Source texts of formatted documents:
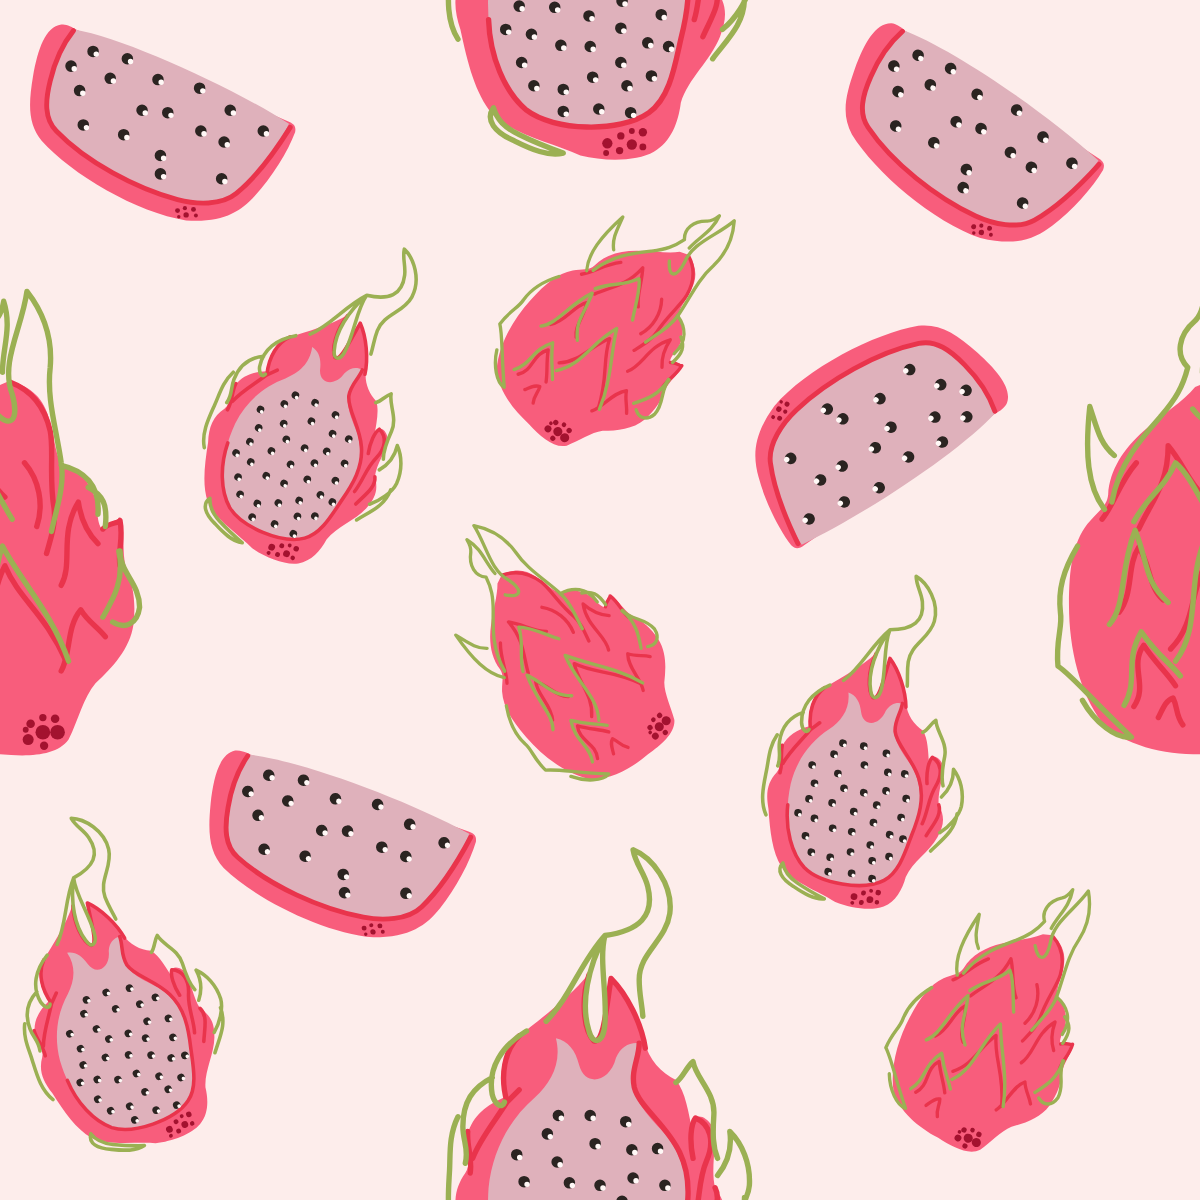
<!DOCTYPE html>
<html lang="en">
<head>
<meta charset="utf-8">
<title>Dragon fruit pattern</title>
<style>
:root {
  --blush: #fdedeb;
  --skin: #f85d7c;
  --edge: #e9344c;
  --leaf: #9bb053;
  --flesh: #dfb1bb;
  --seed: #2b2421;
  --shine: #fff8f6;
  --speckle: #a3122f;
}
html, body { margin: 0; padding: 0; overflow: hidden; background: var(--blush); }
.pattern { display: block; width: 1200px; height: 1200px; background: var(--blush); }
.skin { fill: var(--skin); }
.flesh { fill: var(--flesh); }
.edge, .leaf { fill: none; stroke-width: 4.4; stroke-linecap: round; stroke-linejoin: round; }
.edge { stroke: var(--edge); }
.leaf { stroke: var(--leaf); }
.slice-edge { fill: none; stroke: var(--edge); stroke-width: 4; stroke-linecap: round; stroke-linejoin: round; }
.seed, .shine { fill: none; stroke-linecap: round; }
.seed { stroke: var(--seed); stroke-width: 9.4; }
.shine { stroke: var(--shine); stroke-width: 4.4; }
.speckle { fill: var(--speckle); }
</style>
</head>
<body>
<svg class="pattern" viewBox="0 0 980 980" role="img" aria-label="Seamless pattern of whole, halved and sliced dragon fruit on pale pink">
  <defs>
    <path id="slice-seeds" d="M76 42h.01M104 48h.01M129 65h.01M163 72h.01M58 54h.01M90 64h.01M65 74h.01M116 90h.01M137 92h.01M68 102h.01M101 110h.01M164 107h.01M188 90h.01M215 107h.01M183 116h.01M131 127h.01M131 142h.01M181 146h.01"/>
    <path id="half-seeds" d="M456 911h.01M482 911h.01M511 916h.01M447 926h.01M486 934h.01M422 943h.01M455 949h.01M516 939h.01M537 938h.01M428 965h.01M465 966h.01M490 968h.01M517 962h.01M543 968h.01M424 985h.01M453 986h.01M481 993h.01M508 981h.01M540 992h.01M413 1004h.01M434 1008h.01M458 1017h.01M482 1018h.01M507 1003h.01M529 1015h.01M546 1018h.01M426 1031h.01M436 1050h.01M460 1053h.01M484 1043h.01M507 1031h.01M512 1050h.01M532 1042h.01M460 1071h.01M489 1069h.01M515 1072h.01"/>

    <g id="slice">
      <path class="skin" d="M50 20C37 22 31 40 27 62C23 86 23 101 34 115C58 142 112 174 152 180C182 182 196 173 208 160C222 145 235 124 241 108C242 103 240 101 235 99L62 24C57 21 54 20 50 20Z"/>
      <path class="flesh" d="M61 24C100 31 182 67 236 101C227 120 210 144 193 158C181 168 160 167 145 163C111 154 70 132 46 107C36 97 37 82 41 66C45 49 52 35 61 24Z"/>
      <path class="slice-edge" d="M60 25C52 35 45 49 41 66C37 82 36 97 46 107C70 132 111 154 145 163C160 167 181 168 193 158C210 144 227 120 237 104"/>
      <use href="#slice-seeds" class="seed"/>
      <use href="#slice-seeds" class="shine" x="2.6" y="2.2"/>
      <g class="speckle">
        <circle cx="145" cy="172" r="2"/><circle cx="151" cy="170" r="1.7"/><circle cx="158" cy="171" r="2"/>
        <circle cx="152" cy="175.500" r="2.200"/><circle cx="160" cy="176" r="1.600"/><circle cx="146" cy="177" r="1.400"/>
      </g>
    </g>

    <g id="half-fruit">
      <path class="skin" d="M481 795C466 814 440 833 424 846C410 858 407 876 412 896C398 902 386 911 382 926C380 938 386 948 380 958C370 972 370 986 376 1004C382 1032 388 1056 402 1073C418 1090 450 1096 474 1107C494 1112 520 1112 534 1104C548 1096 554 1080 556 1064C562 1044 580 1030 588 1010C594 994 594 984 584 970C580 954 586 936 582 920C576 911 570 910 566 914L566 926C562 908 560 892 552 882C540 876 530 866 526 850C522 830 512 812 499 797C495 812 495 836 491 846C488 852 482 850 480 842C476 826 477 808 481 795Z"/>
      <path class="flesh" d="M454 848C459 868 450 884 437 896C416 914 402 940 399 970C396 1012 408 1050 430 1070C452 1087 506 1089 530 1072C546 1060 552 1030 558 1004C566 974 560 950 545 928C530 912 516 898 517 882C517 870 522 862 522 852C514 851 507 855 503 864C498 884 478 888 473 870C470 858 464 850 454 848Z"/>
      <path class="edge" d="M522 852C522 864 515 874 518 888C522 904 544 918 555 941C566 964 562 988 556 1012C551 1034 547 1060 530 1072C506 1089 452 1087 430 1070C412 1055 400 1026 399 996"/>
      <path class="edge" d="M481 796C474 818 477 842 485 850C493 852 495 824 499 799C512 812 524 836 527 856"/>
      <path class="edge" d="M424 846C412 858 408 878 414 900L424 890M382 924C381 936 386 946 384 958M414 900C404 916 392 930 386 946"/>
      <path class="edge" d="M566 946C563 932 564 918 568 913C580 918 584 932 577 948C570 964 572 980 567 996M584 970C590 982 580 996 574 1010"/>
      <path class="leaf" d="M446 834C466 814 474 786 494 764C489 784 496 812 494 836C493 852 484 854 481 842C474 820 480 790 494 764C522 760 535 748 529 724C526 712 519 706 517 694C532 700 550 722 547 746C544 768 522 778 522 800C522 812 524 818 525 830"/>
      <path class="leaf" d="M430 842C410 854 398 872 402 894C404 902 410 906 412 900M402 880C386 888 378 900 378 920C378 932 383 938 380 950M374 912C366 928 368 944 367 958C366 976 364 996 374 1012"/>
      <path class="leaf" d="M403 1068C396 1078 404 1088 420 1095C434 1102 448 1108 460 1105C446 1100 436 1096 424 1090C412 1084 406 1078 403 1068Z"/>
      <path class="leaf" d="M552 884C558 880 560 872 566 867C568 880 584 892 583 910C582 926 582 936 586 946M586 960C594 950 598 938 596 924C606 934 613 950 612 968C611 980 600 996 590 1004M608 978C608 1000 594 1012 582 1028"/>
      <use href="#half-seeds" class="seed"/>
      <use href="#half-seeds" class="shine" x="2.4" y="2.2"/>
      <g class="speckle">
        <circle cx="496" cy="1097" r="4.200"/><circle cx="507" cy="1091" r="3"/><circle cx="516" cy="1098" r="4.200"/>
        <circle cx="525" cy="1088" r="3.400"/><circle cx="506" cy="1103" r="3"/><circle cx="516" cy="1087" r="2.400"/>
        <circle cx="525" cy="1100" r="2.800"/><circle cx="495" cy="1105" r="2.400"/>
      </g>
    </g>

    <g id="whole-fruit">
      <path class="skin" d="M8 311C26 316 36 326 40 342C45 356 44 368 50 378C64 384 74 394 78 408C80 418 79 426 83 432C88 430 92 424 98 424C103 436 99 450 103 464C109 478 111 492 109 510C106 530 92 545 78 558C68 570 64 588 56 604C46 618 22 618 0 616C-30 616 -62 609 -80 590C-98 566 -107 530 -107 494C-107 464 -104 444 -92 428C-84 418 -76 414 -75 404C-74 384 -62 366 -46 352C-30 338 -14 328 -4 316Z"/>
      <path class="edge" d="M8 312C24 318 36 330 41 352C44 366 40 392 44 414C46 426 42 438 38 452M20 378C32 392 36 412 30 430"/>
      <path class="edge" d="M50 478C60 460 48 436 64 410C66 424 72 436 80 444M84 432C90 426 96 428 98 425C101 440 96 450 98 462"/>
      <path class="edge" d="M-50 432C-40 410 -26 396 -26 364C-14 378 -8 396 4 406M-80 424C-70 412 -66 394 -52 378"/>
      <path class="edge" d="M-66 500C-54 484 -60 462 -50 447C-40 462 -42 480 -30 490M-54 577C-42 560 -58 544 -46 527C-36 542 -28 548 -20 560"/>
      <path class="edge" d="M-24 530C-4 510 -8 484 4 462C16 490 36 500 54 540M-34 586C-30 578 -28 572 -22 570C-18 578 -20 584 -14 592"/>
      <path class="edge" d="M50 548C58 534 54 512 66 498C72 508 80 512 86 520"/>
      <path class="leaf" d="M-72 410C-66 378 -48 358 -32 340C-20 326 -14 316 -10 300C-20 290 -18 274 -4 262C0 258 2 252 3 246C10 268 2 284 2 304"/>
      <path class="leaf" d="M-6 334C8 352 16 344 10 322C0 296 18 268 22 238C36 256 43 276 41 300C38 326 46 350 50 378C53 396 46 416 42 434"/>
      <path class="leaf" d="M-78 416C-92 398 -94 370 -90 332C-84 350 -82 362 -70 372M-54 426C-42 404 -30 400 -20 378C-8 388 2 412 10 424"/>
      <path class="leaf" d="M50 380C68 384 82 396 80 420M72 398C84 404 88 412 86 430M98 450C98 468 114 476 114 496C112 510 102 514 92 508M84 504C92 490 102 474 97 450"/>
      <path class="leaf" d="M-74 510C-60 494 -66 466 -53 433C-42 460 -46 474 -26 492M-20 540C0 514 -10 480 2 446C18 476 42 500 56 540"/>
      <path class="leaf" d="M-62 576C-50 556 -62 540 -48 516C-34 536 -26 540 -16 552M-100 446C-112 466 -116 482 -114 500C-112 512 -118 522 -116 544C-104 552 -88 572 -56 602C-68 604 -86 590 -96 572"/>
      <g class="speckle">
        <circle cx="35" cy="598" r="6"/><circle cx="47" cy="598" r="6"/><circle cx="23" cy="604" r="4.500"/>
        <circle cx="35" cy="586" r="3"/><circle cx="45" cy="587" r="3.500"/><circle cx="25" cy="591" r="3.500"/>
        <circle cx="36" cy="609" r="3.400"/><circle cx="21" cy="596" r="2.400"/>
      </g>
    </g>
  </defs>

  <rect width="980" height="980" fill="var(--blush)"/>

  <g id="slices">
    <use href="#slice"/>
    <use href="#slice" transform="translate(728 19) rotate(10) translate(-50 -20)"/>
    <use href="#slice" transform="translate(822 330) rotate(122) translate(-50 -20)"/>
    <use href="#slice" transform="translate(192 613) rotate(-4) translate(-50 -20)"/>
  </g>

  <g id="halves">
    <use href="#half-fruit"/>
    <use href="#half-fruit" y="-980"/>
    <use href="#half-fruit" transform="translate(232 450) rotate(21) scale(.66) translate(-512 -1096)"/>
    <use href="#half-fruit" transform="translate(708 733) rotate(8) scale(.66) translate(-512 -1096)"/>
    <use href="#half-fruit" transform="translate(148 918) rotate(-20.500) scale(.66) translate(-512 -1096)"/>
  </g>

  <g id="wholes">
    <use href="#whole-fruit"/>
    <use href="#whole-fruit" x="980"/>
    <use href="#whole-fruit" transform="translate(456 352) rotate(42) scale(.623) translate(-35 -597)"/>
    <use href="#whole-fruit" transform="translate(538 593) rotate(-40.600) scale(.62) translate(-35 -597)"/>
    <use href="#whole-fruit" transform="translate(791 929) rotate(28) scale(.623) translate(-35 -597)"/>
  </g>
</svg>
</body>
</html>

Try it —
Consider the string "width". State how many lines of the data contain it, giving the number alone.

Exercise response —
6